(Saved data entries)
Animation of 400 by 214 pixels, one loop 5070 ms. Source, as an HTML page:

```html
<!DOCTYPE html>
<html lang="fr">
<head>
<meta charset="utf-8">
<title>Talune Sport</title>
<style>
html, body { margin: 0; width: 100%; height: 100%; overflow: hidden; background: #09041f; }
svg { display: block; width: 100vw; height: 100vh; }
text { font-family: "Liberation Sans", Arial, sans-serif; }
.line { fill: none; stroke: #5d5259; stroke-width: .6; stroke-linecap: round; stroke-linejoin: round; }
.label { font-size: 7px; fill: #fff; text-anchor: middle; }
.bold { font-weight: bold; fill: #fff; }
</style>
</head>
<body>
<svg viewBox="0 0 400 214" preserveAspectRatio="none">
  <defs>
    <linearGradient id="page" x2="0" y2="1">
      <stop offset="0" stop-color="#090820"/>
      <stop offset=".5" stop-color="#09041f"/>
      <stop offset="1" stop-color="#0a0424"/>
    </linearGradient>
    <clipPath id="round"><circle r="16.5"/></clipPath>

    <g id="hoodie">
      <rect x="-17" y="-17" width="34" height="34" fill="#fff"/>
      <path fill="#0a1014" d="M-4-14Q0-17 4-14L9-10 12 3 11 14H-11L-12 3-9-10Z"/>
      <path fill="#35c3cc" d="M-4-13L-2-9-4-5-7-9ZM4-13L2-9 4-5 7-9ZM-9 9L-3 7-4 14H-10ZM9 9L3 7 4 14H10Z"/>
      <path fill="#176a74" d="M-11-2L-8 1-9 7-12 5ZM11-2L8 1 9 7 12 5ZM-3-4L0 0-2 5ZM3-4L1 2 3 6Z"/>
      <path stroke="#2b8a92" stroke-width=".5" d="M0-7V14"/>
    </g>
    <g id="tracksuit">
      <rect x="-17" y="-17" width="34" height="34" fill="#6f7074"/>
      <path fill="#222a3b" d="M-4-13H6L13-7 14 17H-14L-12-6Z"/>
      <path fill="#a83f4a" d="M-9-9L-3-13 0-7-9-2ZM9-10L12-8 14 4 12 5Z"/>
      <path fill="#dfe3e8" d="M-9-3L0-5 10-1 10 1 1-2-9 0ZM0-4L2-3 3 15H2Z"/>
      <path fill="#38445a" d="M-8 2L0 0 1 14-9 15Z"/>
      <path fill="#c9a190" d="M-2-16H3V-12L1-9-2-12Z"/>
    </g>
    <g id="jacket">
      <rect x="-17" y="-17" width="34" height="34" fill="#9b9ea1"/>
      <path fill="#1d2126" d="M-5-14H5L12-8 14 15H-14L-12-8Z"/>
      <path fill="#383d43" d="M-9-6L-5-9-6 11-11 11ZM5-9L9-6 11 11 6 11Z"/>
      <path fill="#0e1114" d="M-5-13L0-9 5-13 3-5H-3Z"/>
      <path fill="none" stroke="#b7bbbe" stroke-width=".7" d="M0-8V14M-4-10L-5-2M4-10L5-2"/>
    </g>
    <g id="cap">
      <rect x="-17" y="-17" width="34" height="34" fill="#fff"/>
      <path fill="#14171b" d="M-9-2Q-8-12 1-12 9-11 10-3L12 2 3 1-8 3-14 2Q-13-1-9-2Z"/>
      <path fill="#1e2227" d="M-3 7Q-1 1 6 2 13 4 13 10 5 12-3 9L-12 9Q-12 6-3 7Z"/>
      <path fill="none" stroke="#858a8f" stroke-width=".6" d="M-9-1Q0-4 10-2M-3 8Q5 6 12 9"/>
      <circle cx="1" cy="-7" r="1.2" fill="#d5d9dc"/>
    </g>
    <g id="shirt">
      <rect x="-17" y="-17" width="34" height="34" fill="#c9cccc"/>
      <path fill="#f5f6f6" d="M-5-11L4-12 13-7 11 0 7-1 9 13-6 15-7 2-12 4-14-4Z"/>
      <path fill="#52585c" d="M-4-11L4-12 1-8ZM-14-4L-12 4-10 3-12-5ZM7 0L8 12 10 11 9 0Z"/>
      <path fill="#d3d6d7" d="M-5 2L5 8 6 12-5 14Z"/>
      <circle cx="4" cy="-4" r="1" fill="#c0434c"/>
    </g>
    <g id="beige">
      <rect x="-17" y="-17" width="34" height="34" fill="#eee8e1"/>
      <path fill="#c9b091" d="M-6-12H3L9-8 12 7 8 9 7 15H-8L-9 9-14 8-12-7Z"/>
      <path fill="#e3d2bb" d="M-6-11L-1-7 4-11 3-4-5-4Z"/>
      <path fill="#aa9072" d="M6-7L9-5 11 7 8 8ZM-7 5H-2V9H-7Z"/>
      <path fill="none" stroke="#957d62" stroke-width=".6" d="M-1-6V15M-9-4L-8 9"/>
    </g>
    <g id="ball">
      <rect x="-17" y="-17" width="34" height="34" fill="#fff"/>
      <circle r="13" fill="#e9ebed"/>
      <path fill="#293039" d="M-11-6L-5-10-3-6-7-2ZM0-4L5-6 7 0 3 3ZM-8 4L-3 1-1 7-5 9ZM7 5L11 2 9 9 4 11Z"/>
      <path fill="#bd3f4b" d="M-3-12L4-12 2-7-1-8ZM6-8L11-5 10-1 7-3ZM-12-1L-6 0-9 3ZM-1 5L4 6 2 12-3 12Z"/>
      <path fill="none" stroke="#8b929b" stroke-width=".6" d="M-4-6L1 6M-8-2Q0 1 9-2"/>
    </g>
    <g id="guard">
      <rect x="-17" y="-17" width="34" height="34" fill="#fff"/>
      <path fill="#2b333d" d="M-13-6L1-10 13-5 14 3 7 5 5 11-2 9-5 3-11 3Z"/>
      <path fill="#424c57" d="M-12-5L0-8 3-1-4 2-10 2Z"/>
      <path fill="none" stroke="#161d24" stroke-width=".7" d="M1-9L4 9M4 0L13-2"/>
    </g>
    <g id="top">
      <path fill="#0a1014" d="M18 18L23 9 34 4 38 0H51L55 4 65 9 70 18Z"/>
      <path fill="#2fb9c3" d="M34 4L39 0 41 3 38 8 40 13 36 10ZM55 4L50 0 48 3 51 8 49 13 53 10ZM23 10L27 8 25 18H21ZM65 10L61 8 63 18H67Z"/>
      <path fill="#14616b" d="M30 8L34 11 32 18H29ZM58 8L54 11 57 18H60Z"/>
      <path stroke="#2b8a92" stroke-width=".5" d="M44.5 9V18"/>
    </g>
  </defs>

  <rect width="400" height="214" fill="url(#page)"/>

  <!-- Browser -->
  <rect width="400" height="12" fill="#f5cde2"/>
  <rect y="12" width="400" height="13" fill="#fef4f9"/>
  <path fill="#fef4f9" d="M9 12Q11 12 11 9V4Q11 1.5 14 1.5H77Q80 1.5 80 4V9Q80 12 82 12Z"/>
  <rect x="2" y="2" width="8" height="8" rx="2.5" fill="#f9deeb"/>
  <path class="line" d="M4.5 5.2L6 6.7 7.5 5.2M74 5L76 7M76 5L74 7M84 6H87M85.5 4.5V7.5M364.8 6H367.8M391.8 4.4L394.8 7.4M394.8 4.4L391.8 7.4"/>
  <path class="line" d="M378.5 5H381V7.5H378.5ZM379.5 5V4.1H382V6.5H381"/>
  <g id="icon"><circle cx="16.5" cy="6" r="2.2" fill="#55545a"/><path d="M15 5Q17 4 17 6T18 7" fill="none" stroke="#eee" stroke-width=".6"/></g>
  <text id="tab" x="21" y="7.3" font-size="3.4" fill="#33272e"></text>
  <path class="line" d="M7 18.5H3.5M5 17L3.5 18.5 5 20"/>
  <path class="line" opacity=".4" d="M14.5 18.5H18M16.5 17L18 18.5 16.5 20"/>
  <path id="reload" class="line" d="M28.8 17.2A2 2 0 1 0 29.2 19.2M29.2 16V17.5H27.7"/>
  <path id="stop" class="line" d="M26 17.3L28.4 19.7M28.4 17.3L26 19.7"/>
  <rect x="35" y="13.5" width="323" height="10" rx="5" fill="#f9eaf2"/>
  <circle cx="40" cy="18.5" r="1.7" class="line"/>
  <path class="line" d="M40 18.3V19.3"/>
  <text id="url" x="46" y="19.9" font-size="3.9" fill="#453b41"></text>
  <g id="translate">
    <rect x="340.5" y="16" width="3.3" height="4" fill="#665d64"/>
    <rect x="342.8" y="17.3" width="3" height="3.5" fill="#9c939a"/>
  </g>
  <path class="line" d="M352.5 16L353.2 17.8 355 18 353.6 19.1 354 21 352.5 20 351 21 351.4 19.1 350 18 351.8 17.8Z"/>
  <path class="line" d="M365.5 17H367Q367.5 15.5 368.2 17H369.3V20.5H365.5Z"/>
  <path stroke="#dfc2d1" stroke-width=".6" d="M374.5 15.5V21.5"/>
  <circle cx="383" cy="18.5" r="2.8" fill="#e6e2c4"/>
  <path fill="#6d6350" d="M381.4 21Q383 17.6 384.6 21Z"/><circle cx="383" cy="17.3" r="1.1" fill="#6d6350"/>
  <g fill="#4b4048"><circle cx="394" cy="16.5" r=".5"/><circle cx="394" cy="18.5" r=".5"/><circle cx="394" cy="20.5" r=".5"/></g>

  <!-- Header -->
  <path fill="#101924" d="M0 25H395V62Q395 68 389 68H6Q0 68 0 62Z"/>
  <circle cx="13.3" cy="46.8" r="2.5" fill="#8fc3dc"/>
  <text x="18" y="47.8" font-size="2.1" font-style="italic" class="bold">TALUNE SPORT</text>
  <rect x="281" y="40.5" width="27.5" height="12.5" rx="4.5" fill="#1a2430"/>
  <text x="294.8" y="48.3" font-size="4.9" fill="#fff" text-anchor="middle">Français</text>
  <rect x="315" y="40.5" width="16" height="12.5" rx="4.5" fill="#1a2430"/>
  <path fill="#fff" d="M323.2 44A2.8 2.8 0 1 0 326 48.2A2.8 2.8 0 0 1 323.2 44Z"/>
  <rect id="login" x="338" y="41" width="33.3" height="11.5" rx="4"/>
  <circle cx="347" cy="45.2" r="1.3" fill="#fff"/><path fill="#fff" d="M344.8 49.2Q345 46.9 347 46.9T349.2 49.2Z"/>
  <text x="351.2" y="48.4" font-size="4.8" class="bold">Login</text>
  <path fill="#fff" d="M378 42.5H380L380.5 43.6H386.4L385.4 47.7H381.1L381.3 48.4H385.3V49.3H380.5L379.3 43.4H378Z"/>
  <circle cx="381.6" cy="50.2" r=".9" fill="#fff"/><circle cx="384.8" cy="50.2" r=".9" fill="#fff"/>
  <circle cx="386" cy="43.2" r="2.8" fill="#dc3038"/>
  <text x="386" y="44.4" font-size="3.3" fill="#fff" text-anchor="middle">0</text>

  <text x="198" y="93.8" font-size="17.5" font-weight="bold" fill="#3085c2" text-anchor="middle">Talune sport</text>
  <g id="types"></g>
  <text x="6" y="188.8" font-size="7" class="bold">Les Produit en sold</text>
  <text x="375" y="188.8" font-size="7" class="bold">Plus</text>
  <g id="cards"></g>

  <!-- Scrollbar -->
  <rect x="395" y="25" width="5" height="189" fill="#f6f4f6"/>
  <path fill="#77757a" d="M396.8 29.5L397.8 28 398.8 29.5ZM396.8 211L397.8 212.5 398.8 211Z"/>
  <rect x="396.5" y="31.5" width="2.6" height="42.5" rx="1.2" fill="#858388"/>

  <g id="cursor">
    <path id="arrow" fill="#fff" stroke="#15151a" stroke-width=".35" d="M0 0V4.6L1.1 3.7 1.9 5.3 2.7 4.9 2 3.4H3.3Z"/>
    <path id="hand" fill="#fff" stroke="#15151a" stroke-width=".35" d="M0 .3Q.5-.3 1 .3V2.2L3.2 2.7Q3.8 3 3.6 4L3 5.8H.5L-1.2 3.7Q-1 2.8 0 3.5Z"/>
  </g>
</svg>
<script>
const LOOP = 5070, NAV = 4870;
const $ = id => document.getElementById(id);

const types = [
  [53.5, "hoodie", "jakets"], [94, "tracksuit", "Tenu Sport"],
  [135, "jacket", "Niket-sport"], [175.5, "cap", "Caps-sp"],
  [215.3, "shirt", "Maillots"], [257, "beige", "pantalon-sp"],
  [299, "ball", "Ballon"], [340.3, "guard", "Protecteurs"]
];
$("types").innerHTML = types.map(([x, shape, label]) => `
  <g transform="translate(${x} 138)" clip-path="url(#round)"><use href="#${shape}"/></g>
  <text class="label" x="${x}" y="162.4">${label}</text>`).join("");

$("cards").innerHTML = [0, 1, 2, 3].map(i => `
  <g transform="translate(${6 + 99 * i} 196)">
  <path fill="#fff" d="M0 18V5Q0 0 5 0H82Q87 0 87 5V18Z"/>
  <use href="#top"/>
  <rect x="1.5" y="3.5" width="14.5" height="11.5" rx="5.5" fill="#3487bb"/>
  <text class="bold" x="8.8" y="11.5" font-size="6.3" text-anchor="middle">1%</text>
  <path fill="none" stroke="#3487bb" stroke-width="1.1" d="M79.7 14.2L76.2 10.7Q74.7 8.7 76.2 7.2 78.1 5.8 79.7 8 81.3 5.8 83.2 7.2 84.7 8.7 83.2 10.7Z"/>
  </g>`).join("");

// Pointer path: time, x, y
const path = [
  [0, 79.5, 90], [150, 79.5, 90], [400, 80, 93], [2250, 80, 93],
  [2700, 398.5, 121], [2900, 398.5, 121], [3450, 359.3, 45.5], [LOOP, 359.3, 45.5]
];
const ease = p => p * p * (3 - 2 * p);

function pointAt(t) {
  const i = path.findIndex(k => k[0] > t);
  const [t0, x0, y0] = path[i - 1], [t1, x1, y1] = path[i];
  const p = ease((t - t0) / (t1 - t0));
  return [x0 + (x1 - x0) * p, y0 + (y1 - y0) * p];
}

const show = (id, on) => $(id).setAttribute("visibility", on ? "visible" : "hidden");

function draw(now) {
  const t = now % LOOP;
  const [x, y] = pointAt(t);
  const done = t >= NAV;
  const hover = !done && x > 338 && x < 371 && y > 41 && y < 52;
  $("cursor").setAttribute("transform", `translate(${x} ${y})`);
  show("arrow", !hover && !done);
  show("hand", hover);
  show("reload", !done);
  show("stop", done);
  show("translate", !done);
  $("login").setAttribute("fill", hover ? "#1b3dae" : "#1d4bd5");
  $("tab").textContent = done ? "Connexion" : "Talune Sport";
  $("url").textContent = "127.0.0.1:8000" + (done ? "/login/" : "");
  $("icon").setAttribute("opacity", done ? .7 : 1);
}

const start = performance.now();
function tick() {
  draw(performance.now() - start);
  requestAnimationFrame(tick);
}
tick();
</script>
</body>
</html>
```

Activity: Count how many lines in the data above hold the string "show", and give the number with no other words.

Solution to this problem: 6